Community members examined some alternatives, including more enforcement, signs, improved pedestrian crossings, flashing pedestrian lights, reducing the posted speed limit, and education of drivers. Unfortunately, enforcement and education have minimal effects, especially over time—most of us tend to drive at the speed that is comfortable for us based on the design of the street, often regardless of the posted speed limit. Improved pedestrian crossings would help but wouldn’t significantly reduce speeding and the number of collisions—especially those caused by people trying to make left turns from or onto Division.

 

Additionally, Division’s current lane configuration requires that expensive signals accompany new pedestrian crossings because the pedestrian must cross four lanes of fast-moving traffic at one time.  Under the proposed reconfiguration, PBOT hopes to install rapid flash beacons at a fraction of the cost and has identified three locations to install these devices.

 

PBOT has the funds available to do the restriping and could do it as soon as this summer.

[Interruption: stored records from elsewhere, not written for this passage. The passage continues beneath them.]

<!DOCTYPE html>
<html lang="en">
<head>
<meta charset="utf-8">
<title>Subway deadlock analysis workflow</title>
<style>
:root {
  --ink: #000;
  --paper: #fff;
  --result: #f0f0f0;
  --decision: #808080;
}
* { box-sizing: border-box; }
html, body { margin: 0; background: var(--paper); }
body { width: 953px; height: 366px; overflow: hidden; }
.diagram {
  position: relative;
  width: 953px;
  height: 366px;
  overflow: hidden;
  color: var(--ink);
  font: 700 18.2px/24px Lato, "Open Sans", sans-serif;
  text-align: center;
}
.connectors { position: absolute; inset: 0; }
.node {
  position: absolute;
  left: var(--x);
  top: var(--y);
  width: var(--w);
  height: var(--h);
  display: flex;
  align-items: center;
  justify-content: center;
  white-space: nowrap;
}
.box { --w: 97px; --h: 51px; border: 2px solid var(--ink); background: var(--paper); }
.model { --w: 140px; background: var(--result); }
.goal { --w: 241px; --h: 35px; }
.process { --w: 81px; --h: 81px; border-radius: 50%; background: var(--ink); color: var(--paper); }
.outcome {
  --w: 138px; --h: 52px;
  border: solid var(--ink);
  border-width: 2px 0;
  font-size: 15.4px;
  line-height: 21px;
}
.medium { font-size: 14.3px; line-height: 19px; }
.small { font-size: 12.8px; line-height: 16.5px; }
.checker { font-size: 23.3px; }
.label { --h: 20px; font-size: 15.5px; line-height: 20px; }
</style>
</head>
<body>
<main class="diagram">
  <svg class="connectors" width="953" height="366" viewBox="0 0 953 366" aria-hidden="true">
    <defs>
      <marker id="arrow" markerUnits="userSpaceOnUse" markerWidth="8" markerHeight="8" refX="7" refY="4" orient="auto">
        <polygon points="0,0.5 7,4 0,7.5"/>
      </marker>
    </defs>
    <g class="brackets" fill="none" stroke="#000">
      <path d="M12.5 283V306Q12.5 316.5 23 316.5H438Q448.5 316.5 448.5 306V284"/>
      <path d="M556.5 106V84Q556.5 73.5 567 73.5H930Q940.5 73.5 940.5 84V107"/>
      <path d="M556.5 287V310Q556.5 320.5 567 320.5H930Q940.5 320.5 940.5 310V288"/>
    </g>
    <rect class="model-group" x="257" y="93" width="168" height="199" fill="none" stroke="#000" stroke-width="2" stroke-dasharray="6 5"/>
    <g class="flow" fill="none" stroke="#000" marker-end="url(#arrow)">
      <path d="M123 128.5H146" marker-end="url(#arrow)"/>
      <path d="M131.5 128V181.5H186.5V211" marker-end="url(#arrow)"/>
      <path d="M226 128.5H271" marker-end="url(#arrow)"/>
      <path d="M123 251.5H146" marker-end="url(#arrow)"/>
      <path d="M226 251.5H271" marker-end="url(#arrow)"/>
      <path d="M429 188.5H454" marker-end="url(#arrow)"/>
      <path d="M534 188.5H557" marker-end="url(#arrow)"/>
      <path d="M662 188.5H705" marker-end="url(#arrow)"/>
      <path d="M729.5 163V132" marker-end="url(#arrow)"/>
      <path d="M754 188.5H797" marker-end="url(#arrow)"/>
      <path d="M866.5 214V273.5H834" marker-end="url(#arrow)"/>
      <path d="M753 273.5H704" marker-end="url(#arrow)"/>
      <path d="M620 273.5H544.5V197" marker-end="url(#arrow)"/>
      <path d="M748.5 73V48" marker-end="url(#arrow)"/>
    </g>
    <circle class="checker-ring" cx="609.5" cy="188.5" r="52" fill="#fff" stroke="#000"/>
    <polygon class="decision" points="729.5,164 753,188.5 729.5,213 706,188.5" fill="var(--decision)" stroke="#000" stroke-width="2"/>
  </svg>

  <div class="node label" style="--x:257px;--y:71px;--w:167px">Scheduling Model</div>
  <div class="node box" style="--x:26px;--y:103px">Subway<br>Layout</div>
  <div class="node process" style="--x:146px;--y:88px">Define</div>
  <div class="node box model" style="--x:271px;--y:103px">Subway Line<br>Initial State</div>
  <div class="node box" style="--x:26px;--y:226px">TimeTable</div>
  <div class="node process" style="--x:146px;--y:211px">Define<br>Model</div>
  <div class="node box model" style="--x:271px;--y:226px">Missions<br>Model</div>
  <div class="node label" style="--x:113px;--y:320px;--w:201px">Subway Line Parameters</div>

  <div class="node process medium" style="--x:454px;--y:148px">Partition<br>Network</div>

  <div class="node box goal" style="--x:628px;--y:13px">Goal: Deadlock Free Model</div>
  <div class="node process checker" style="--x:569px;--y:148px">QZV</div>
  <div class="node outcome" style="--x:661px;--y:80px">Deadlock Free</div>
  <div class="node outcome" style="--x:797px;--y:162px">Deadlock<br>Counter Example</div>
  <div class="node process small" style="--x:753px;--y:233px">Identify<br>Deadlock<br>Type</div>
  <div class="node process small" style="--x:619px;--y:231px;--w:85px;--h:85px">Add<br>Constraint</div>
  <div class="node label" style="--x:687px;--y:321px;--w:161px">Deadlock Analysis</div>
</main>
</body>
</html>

Some other improvements, such as crosswalk marking and lighting, flashing beacons, pedestrian islands, additional ADA curb ramps, traffic signal improvements, possible bus pullouts, etc. would require more funds. PBOT joined with TriMet and ODOT to apply for grant that includes $500,000 to pay for these additional improvements. PBOT staff feel that—given the high level of crashes and injuries on Division—they have a good chance of getting the grant. If PBOT gets the grant, the funds would be available to PBOT in 2017.

 

By the end of the November 7 community meeting about three-quarters of the participants supported the PBOT’s lane reconfiguration proposal and encouraged PBOT to apply for the grant. If the project goes ahead, PBOT assured the participants that PBOT will seek out community input to help determine that specifics of the design of any improvements. This includes input on where to put pedestrian improvements and other features.

 

Some community members still were skeptical about the proposal. They worried that reducing the lanes would snarl traffic, push traffic into the neighborhoods, create conflicts between buses and cars and bikes. Some urged that PBOT just look at improved pedestrian crossing, including flashing beacons, reduce the speed limit, increase enforcement, and increase street lighting to help drivers see pedestrians more easily.

 

After 40 years of concerns, community members and the City finally are working together to improve the safety for everyone on Division St. Continued community involvement is very important to ensure whatever is implemented really works and effectively balances the competing needs and uses on the street.

 

You can find a lot more information about the Division Street Safety Project, the lane reconfiguration  proposal, data from other cities, answers to questions from the community, and more at the PBOT website at  http://www.portlandoregon.gov/transportation/59284 , or contact Clay Veka, clay.veka@portlandoregon.gov or 503-823-4998.

 

You also can share your thoughts about the project at the February and March STNA and MTNA meetings:

·        S. Tabor Neighborhood: Thursday, February 21 and March 21, 2013, meeting starts at  7 p.m., at the Trinity Fellowship, 2700 SE 67th (rear entrance), or contact STNA at info@southtabor.org or 503-774-7521.

·        Mt. Tabor Neighborhood:  Wednesday, February 20 and March 20, 2013, from 7-9 p.m., at the Mt. Tabor Presbyterian Church, SE 54th and Belmont (use entrance off 54th), or contact Paul Leistner at prleistner@gmail.com; 503-232-3888.